WHAT TO PRODUCE
First find the line with "C135,220 150,190 178,182" in the entries below, then set down exactly every line through the line with "<!-- right lower frame -->", that line included.

RECORDS FOR THE TASK
^^^^

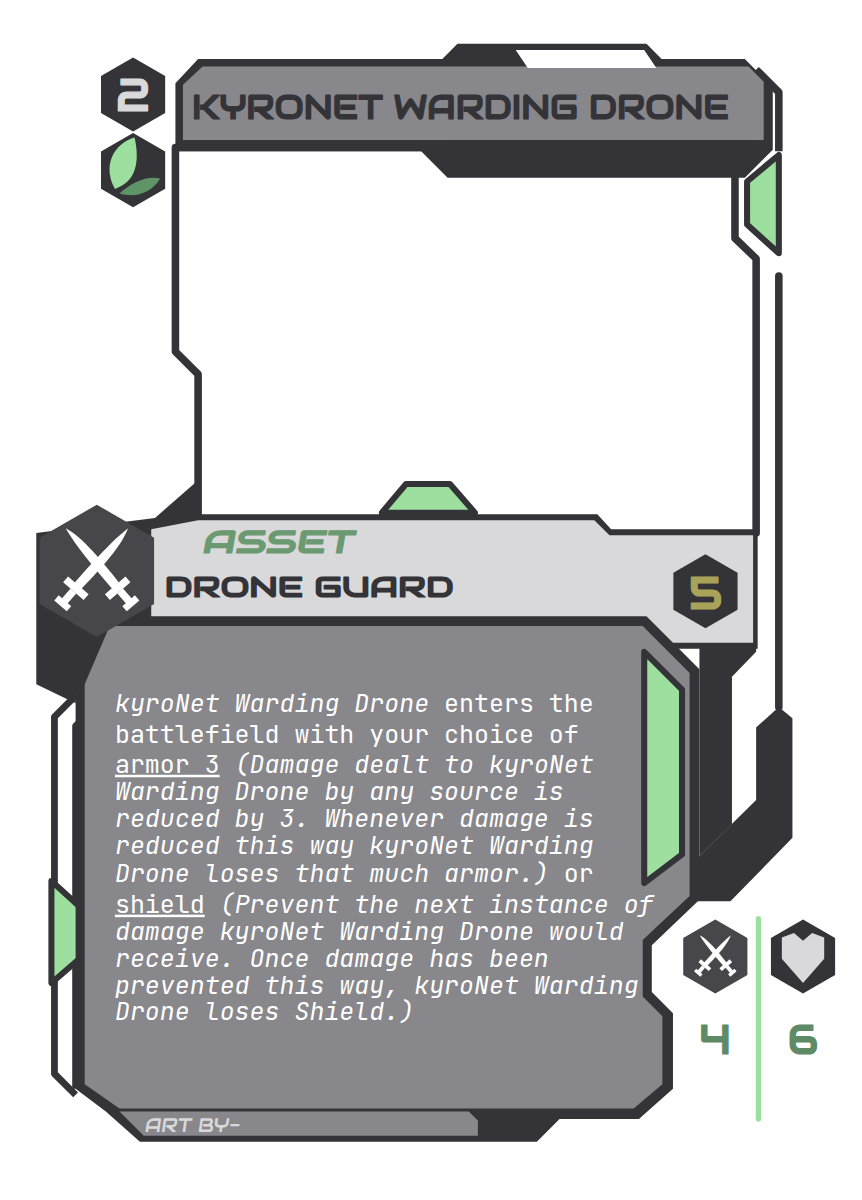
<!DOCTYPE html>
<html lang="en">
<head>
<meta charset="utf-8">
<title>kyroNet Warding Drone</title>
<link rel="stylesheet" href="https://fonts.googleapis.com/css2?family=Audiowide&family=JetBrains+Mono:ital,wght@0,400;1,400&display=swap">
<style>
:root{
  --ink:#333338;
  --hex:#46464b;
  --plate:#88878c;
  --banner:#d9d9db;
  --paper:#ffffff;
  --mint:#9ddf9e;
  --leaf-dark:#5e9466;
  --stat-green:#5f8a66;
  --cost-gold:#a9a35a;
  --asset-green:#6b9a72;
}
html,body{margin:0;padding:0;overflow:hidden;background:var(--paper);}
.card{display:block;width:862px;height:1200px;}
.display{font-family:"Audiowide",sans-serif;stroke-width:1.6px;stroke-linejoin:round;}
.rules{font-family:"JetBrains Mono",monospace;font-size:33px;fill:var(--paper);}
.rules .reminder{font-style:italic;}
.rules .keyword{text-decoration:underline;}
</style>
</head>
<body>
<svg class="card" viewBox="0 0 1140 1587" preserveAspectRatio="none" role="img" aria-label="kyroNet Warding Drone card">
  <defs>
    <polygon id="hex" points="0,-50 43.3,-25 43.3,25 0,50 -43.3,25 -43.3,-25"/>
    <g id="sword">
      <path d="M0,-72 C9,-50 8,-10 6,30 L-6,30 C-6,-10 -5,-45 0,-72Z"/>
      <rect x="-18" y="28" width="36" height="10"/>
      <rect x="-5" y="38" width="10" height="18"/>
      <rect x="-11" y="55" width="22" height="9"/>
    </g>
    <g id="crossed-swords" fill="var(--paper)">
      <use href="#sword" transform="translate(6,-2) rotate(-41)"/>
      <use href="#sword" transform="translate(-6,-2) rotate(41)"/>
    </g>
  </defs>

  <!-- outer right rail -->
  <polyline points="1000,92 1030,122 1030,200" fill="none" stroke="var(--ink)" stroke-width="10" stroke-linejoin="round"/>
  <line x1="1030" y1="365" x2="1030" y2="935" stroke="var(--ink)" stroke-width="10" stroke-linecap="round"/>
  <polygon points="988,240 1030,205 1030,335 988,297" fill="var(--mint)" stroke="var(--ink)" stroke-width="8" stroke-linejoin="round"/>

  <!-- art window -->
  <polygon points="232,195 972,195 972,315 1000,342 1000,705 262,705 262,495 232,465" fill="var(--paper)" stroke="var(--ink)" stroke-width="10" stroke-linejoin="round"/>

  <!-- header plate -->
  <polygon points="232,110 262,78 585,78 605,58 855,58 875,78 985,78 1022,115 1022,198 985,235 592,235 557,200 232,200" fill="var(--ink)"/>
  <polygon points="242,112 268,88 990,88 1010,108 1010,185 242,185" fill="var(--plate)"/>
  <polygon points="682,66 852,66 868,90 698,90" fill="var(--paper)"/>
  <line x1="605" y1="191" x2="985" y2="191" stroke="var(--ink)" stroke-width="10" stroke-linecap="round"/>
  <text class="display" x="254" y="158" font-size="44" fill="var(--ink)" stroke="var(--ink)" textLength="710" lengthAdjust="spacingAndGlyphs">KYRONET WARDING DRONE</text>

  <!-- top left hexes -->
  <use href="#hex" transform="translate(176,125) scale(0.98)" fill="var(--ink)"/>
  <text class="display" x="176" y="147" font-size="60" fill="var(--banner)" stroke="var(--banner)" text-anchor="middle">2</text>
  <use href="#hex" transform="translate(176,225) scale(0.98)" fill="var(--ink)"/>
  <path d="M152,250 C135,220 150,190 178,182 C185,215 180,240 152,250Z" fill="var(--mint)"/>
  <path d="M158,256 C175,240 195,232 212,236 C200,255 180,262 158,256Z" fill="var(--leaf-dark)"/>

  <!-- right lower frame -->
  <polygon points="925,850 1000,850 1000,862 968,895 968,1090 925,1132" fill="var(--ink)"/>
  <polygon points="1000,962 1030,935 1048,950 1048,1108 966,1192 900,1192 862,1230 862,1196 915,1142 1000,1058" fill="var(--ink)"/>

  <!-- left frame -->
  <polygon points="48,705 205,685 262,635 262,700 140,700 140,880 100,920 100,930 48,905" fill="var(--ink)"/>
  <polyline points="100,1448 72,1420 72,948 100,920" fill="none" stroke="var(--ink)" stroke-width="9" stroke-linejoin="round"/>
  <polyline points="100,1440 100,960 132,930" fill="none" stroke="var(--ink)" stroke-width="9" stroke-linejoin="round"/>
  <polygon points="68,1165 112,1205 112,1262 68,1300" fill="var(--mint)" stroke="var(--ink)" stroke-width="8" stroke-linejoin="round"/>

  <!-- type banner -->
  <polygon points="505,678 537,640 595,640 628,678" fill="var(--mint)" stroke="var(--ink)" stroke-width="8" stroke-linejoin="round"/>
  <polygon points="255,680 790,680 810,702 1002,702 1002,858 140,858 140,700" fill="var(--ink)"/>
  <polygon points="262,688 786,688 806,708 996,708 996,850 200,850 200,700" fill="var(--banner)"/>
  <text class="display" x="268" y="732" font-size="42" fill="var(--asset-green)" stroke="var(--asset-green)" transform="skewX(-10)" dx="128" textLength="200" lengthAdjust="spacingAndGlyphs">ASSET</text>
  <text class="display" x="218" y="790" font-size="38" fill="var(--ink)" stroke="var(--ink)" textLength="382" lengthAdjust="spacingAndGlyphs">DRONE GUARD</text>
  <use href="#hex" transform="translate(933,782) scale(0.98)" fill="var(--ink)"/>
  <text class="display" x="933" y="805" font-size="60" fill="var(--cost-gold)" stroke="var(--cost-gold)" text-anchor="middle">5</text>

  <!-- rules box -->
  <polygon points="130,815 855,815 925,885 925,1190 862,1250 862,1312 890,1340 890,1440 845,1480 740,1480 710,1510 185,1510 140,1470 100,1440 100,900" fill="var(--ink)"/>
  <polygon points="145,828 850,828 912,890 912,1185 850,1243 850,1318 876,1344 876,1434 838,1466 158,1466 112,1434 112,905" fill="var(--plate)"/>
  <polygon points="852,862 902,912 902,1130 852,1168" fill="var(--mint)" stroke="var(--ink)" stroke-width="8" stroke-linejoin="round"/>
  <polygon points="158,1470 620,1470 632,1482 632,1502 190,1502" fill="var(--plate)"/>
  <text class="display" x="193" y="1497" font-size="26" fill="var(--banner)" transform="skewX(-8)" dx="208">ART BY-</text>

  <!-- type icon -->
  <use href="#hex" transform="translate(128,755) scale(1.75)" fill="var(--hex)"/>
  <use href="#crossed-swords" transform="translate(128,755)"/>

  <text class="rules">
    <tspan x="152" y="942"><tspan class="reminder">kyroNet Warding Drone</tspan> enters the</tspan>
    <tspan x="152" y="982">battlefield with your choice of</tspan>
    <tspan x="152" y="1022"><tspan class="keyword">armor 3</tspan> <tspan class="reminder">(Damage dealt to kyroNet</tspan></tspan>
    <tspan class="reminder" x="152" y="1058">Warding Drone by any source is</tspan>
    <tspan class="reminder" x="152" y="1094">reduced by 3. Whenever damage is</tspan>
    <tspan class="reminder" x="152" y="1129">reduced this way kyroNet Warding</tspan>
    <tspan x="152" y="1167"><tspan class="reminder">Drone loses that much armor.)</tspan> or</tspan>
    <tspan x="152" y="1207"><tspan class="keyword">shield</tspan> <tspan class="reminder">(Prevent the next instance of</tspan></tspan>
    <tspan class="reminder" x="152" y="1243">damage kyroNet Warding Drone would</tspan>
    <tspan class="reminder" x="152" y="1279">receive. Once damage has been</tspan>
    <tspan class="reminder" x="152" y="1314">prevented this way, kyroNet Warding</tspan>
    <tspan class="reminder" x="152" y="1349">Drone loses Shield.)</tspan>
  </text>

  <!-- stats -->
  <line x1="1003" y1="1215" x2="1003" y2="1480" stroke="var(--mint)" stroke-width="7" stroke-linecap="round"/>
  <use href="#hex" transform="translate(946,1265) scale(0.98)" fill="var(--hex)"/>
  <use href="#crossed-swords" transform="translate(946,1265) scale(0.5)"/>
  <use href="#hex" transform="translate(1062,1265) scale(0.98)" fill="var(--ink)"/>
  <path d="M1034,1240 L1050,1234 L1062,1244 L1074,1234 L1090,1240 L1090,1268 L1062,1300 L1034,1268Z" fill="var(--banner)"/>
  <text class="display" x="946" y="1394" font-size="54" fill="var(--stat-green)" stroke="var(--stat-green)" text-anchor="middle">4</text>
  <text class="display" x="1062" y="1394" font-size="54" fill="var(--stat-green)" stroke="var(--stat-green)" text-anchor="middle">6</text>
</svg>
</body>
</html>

^^^^

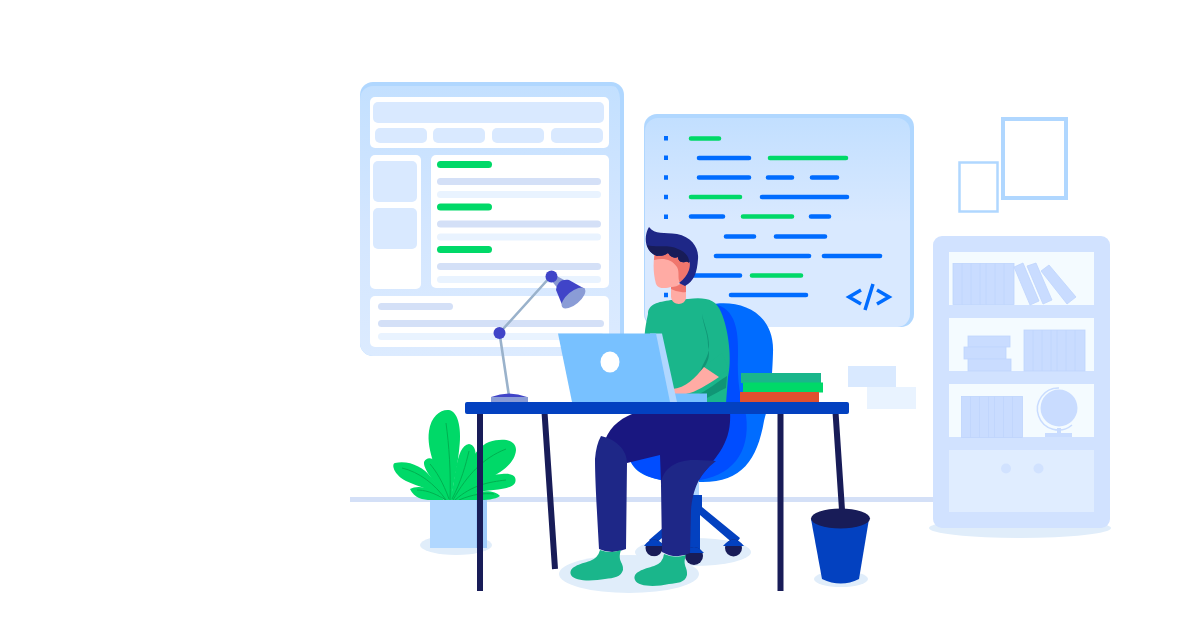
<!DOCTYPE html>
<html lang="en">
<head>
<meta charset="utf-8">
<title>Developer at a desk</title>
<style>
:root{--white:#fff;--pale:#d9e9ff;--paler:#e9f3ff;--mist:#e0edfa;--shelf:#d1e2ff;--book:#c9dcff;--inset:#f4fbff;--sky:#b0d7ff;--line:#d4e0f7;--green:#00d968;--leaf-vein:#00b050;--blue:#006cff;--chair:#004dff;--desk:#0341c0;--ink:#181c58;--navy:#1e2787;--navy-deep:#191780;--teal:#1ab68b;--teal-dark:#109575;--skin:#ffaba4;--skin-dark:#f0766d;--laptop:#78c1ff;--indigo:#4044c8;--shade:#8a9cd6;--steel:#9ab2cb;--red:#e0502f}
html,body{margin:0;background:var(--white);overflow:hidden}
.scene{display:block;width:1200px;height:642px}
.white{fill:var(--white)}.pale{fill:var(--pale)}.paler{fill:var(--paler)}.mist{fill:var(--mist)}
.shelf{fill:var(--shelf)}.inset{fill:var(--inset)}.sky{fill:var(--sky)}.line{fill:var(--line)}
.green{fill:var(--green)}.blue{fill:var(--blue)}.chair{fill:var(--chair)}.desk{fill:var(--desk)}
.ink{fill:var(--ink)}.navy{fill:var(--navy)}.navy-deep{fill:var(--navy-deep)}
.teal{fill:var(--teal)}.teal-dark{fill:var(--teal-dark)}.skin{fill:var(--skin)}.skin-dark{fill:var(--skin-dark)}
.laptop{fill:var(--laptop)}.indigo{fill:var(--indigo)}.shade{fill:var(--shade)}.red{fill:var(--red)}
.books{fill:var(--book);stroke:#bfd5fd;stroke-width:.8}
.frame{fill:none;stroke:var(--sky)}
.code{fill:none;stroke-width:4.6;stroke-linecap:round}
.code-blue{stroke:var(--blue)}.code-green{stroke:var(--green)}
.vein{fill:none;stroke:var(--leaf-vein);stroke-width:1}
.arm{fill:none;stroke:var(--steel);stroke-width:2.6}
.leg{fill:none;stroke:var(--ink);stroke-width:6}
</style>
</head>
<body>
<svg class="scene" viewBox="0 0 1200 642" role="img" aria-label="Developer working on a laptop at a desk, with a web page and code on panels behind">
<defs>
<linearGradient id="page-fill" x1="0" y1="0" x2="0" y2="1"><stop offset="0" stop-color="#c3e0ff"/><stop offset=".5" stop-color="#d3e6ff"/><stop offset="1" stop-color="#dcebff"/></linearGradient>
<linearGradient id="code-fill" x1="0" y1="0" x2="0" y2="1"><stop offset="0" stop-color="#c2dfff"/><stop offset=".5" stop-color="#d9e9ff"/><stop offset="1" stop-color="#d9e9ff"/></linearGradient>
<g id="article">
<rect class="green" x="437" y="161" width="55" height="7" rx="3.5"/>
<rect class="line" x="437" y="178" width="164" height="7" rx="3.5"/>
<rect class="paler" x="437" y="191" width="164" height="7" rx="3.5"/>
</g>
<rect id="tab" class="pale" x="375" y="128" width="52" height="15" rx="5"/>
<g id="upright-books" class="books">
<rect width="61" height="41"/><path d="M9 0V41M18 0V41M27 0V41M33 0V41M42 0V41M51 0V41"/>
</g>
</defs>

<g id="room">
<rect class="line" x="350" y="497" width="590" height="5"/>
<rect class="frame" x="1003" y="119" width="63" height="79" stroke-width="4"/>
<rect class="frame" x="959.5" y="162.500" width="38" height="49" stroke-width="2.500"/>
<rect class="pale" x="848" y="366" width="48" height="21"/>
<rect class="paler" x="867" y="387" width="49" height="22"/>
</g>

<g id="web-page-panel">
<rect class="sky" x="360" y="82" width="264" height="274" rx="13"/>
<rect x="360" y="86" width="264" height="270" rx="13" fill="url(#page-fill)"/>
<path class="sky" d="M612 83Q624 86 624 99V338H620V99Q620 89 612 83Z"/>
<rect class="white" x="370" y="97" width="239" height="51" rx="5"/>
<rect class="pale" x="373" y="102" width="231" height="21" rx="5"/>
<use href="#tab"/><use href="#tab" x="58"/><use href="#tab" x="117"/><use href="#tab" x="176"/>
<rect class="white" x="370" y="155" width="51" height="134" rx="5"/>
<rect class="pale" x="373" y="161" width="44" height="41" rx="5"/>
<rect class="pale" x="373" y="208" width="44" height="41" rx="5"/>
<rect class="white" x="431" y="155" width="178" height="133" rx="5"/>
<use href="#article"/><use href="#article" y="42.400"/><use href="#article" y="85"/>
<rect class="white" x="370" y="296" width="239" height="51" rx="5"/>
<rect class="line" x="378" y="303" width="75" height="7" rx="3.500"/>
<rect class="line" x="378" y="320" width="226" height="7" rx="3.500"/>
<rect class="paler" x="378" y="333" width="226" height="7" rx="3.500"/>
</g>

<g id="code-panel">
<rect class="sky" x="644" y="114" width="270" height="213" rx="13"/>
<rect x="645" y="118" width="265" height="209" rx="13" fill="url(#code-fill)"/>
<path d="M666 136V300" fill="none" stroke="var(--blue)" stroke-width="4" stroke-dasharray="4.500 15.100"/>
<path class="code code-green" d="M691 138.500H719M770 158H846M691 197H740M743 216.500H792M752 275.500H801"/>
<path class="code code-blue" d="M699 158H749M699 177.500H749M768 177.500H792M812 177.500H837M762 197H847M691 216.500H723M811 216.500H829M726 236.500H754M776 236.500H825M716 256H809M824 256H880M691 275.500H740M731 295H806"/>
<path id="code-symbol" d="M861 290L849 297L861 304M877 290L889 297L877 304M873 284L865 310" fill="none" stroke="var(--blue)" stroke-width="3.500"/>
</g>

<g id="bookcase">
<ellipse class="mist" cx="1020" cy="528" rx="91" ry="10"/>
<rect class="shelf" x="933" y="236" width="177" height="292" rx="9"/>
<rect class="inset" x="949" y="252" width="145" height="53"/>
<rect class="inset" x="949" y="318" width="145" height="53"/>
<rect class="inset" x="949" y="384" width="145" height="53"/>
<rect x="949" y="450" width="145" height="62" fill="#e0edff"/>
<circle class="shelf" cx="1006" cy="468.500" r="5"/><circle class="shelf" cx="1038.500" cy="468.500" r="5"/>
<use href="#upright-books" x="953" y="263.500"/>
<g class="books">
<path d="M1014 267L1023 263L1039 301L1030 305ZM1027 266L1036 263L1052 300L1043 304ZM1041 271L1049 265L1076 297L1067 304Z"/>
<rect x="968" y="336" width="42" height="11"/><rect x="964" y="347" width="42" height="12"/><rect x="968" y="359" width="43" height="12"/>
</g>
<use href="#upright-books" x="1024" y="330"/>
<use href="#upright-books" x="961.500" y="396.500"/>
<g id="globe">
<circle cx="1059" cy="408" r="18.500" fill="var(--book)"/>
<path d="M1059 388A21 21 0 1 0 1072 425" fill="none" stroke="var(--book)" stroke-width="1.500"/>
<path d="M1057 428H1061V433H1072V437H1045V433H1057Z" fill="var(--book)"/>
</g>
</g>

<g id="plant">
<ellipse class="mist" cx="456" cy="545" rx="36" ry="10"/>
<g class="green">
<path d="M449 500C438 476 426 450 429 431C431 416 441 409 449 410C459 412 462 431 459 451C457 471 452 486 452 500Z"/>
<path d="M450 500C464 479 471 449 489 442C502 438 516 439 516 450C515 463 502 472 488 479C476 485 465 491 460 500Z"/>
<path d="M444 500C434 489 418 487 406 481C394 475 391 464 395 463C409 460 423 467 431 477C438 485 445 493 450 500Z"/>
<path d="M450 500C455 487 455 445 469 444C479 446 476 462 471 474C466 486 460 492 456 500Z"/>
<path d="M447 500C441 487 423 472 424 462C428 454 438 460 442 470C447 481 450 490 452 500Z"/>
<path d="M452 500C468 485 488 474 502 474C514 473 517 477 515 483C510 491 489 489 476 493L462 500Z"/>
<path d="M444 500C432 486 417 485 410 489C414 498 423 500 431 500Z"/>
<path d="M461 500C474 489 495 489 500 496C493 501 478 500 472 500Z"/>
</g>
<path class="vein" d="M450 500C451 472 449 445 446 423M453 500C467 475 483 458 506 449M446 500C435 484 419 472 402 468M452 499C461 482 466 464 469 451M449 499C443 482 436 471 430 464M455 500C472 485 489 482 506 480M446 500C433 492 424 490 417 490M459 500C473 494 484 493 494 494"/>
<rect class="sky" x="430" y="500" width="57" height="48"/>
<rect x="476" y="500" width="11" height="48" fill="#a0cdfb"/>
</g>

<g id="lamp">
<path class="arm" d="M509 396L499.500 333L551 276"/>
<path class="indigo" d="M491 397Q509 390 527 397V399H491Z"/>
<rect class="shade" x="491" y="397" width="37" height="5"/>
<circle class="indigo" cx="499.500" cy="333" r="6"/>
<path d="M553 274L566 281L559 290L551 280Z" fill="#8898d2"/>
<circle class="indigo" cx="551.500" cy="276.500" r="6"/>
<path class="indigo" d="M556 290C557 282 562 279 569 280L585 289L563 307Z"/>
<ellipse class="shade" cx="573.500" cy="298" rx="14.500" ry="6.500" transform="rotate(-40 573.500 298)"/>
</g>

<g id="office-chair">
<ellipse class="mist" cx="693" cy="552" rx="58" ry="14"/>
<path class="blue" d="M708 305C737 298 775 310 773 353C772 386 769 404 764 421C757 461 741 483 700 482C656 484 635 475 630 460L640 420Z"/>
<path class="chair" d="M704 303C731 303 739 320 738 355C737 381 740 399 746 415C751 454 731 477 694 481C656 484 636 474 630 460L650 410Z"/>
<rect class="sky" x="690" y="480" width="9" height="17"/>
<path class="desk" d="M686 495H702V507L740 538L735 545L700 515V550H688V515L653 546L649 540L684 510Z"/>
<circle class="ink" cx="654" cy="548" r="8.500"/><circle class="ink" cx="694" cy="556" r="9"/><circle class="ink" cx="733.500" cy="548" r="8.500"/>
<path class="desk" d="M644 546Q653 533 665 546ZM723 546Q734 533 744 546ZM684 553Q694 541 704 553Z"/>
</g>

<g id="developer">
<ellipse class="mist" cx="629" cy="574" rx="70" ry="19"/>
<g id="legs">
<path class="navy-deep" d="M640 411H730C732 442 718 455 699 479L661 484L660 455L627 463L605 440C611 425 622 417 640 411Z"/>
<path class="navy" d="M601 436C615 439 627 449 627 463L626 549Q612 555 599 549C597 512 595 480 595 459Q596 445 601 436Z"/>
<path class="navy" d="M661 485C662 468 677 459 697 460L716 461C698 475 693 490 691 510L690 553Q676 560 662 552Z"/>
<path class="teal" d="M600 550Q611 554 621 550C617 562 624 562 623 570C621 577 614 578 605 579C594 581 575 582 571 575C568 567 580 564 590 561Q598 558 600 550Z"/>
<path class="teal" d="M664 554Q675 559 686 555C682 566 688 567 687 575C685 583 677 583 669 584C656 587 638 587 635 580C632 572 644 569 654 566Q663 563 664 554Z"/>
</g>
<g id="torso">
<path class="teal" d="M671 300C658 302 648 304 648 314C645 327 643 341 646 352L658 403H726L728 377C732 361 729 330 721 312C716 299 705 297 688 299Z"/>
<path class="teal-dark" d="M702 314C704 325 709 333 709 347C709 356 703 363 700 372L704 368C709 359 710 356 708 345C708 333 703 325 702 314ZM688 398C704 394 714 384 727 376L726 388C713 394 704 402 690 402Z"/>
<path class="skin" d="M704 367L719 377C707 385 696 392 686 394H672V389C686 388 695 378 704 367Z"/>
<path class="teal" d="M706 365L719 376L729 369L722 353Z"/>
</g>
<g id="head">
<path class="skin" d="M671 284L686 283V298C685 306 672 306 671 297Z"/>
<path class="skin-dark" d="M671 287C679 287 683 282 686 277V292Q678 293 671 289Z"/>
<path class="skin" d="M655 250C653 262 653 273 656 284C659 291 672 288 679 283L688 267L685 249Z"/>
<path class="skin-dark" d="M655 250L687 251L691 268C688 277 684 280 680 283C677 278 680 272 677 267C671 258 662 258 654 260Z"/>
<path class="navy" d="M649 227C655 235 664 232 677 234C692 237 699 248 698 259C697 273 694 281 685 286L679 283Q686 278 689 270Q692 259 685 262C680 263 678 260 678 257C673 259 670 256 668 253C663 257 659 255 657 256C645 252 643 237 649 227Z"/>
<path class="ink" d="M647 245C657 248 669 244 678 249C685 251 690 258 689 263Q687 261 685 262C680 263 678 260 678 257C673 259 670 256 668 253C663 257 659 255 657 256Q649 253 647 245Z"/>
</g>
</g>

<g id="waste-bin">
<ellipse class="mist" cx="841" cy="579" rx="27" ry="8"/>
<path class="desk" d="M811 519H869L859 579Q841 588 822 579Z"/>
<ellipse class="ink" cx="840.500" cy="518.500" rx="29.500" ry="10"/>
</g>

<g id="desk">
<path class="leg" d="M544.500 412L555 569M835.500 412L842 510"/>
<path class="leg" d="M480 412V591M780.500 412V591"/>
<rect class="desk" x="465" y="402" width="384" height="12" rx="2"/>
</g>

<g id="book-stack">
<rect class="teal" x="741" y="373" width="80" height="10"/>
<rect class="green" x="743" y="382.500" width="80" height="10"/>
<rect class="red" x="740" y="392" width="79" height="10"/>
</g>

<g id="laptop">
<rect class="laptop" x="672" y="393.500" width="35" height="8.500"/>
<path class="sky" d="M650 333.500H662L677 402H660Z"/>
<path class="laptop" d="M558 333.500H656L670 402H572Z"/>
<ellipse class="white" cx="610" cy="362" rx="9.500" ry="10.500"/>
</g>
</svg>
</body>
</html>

^^^^

ANSWER SECTION
  <path d="M152,250 C135,220 150,190 178,182 C185,215 180,240 152,250Z" fill="var(--mint)"/>
  <path d="M158,256 C175,240 195,232 212,236 C200,255 180,262 158,256Z" fill="var(--leaf-dark)"/>

  <!-- right lower frame -->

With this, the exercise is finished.